BURMA: Attack on democracy party in Burma demands an uncompromising international response

The military rulers of Burma have in this past week again shown that their pretensions to human rights and political change are utterly fraudulent. The Asian Human Rights Commission has received with concern increasingly reliable reports that at least 70 persons were killed in the attacks on members and supporters of the National League for Democracy this May 30 and 31 by hundreds of government-backed thugs, police and soldiers.

Despite assurances that it would permit registered political parties to organize freely, the military government in Burma has in recent months organized gangs to attack rallies, meetings and offices of the National League for Democracy. The formation of such groups, with names like “Masters of Brute Force”, indicates the lack of sincerity with which the military has made its commitments. The mobilizing of these groups made this latest atrocity inevitable.

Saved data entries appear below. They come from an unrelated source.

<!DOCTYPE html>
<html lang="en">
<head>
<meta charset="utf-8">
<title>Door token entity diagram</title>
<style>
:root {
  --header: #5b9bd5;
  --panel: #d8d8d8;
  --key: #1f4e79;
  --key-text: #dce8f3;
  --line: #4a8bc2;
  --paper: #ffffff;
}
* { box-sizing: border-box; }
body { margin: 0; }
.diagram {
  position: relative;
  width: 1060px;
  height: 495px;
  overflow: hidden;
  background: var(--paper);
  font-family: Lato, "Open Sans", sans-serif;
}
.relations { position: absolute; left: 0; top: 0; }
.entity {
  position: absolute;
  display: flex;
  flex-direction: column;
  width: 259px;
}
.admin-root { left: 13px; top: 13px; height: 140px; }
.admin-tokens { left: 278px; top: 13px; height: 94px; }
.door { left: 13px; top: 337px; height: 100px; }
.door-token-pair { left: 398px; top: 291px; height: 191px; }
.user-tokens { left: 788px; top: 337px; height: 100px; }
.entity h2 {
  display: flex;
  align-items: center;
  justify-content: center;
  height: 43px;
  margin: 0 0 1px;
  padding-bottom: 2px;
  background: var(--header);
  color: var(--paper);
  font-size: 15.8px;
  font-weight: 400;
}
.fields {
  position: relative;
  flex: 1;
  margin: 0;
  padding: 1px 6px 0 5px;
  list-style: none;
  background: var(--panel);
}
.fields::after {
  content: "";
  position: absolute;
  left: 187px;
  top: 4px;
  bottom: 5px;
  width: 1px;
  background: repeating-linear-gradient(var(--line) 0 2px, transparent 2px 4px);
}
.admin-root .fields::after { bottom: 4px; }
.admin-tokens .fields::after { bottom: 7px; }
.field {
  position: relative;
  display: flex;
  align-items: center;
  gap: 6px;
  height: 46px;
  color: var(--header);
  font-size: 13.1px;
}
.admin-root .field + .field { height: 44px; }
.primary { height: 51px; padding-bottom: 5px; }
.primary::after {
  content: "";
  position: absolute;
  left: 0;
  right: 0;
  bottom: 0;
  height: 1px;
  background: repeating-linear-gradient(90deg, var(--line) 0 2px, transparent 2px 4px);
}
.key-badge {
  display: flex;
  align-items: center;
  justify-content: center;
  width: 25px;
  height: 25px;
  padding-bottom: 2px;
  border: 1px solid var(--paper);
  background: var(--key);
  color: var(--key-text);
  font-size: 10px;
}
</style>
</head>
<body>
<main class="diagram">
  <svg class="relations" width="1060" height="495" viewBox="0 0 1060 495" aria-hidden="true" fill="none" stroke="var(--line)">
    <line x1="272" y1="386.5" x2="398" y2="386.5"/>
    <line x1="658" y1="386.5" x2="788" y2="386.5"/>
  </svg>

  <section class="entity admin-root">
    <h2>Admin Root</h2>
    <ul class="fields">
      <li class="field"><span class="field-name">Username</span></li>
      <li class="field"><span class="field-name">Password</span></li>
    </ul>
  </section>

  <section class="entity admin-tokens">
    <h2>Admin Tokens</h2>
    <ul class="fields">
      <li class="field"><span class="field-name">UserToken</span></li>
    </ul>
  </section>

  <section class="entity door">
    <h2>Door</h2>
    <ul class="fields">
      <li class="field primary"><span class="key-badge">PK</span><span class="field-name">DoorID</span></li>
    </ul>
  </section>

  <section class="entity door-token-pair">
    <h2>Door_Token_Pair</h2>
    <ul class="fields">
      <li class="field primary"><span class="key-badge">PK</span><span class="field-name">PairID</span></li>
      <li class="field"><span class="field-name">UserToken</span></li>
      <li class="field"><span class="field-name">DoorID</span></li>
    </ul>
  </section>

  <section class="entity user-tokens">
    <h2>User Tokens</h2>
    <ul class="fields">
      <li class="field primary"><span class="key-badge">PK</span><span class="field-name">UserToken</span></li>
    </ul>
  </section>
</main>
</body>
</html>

Of particular concern is the fate of the Chairman and Deputy Chairman of the National League for Democracy, Daw Aung San Suu Kyi and U Tin Oo. Both have reportedly been injured and are under military detention, but to date their whereabouts are unknown. The military authorities have not yet guaranteed that the Special Representative of the United Nations’ Secretary General, who is going on a routine visit to Burma today, will be able to meet with Daw Aung San Suu Kyi.

As the leader of the largest group for democratic change in Burma, Daw Aung San Suu Kyi embodies popular aspirations. Recent meetings she has held across the country have been attended by tens of thousands of people, despite reports of systematic intimidation and interference by local authorities. That under these intensely repressive conditions such large numbers of people are prepared to come out in support of this leader indicates the extent of frustration with military rule in Burma.

When goon squads are sent to quash popular sentiment, they are intended to do more than assault a single individual or organization-the real objective is to destabilize society. If a country is politically and socially stable, people are capable of expressing discontent. If unstable, those in control are free to carry on with whatever schemes they have cooked up for their own economic and political advantage. When people’s lives are insecure, their primary concern is the search for security itself. When lawless elements are given a free hand, it sends the message that there exists only the un-rule of law. The effect on the collective consciousness is not only to prevent the possibility of democracy, but also to prevent the realization of even the most fundamental rights: those to food, water and other basic necessities. Poverty and lawlessness coincide; society becomes demoralized and inert.

Yet in the face of systemic and massive denials of their basic rights, people in Burma are still demonstrating their desire for an end to military dictatorship. Sadly, the international community has failed to respond. The lack of any serious consistent pressure on the military rulers of Burma has meant that they have been free to exercise unrelenting and ruthless control over the country while making piecemeal gestures to silence international critics and give the impression that they are progressing towards a political transition.

This most recent event exposes the patent absurdity of softly-softly approaches to the military regime. Undertaking seminars on human rights with officials and sending envoys to seek subtle compromises are in no way strategies for legitimate change. They merely belittle the extremely grave human rights conditions in the country and fail to recognize that ultimately the military is determined to deprive the people of Burma a genuinely democratic government.

The international protest arising out of this week’s events must lead to something different from what has come before. It must be accompanied by a newfound will to confront the military elite’s intention to retain power at any cost. It must be accompanied by recognition that the military leaders of Burma are not partners for negotiation but persons who have committed crimes against humanity. Above all, it must be accompanied by an unswerving commitment to the genuine aspirations of the people of Burma for-at long last-recognition of their fundamental human rights.

The visit by the UN Special Representative and mere international outcry is by no means enough. The situation in Burma demands urgent intervention by the Security Council. A team must be sent immediately to investigate this most recent incident and ensure the security of all persons who were subject to the attack. It must be sent as part of a specific strategy for the holding of a credible election in Burma under international supervision, to ensure that the military honours the results. Finally, it must be sent with a view to holding the military rulers of Burma responsible for numerous crimes against humanity, a charge under which they must be brought before the International Criminal Court, or appropriate international tribunal, at the nearest possible date.

Asian Human Rights Commission – AHRC, Hong Kong

Document Type : Statement
Document ID : AS-19-2003
Countries : Burma (Myanmar),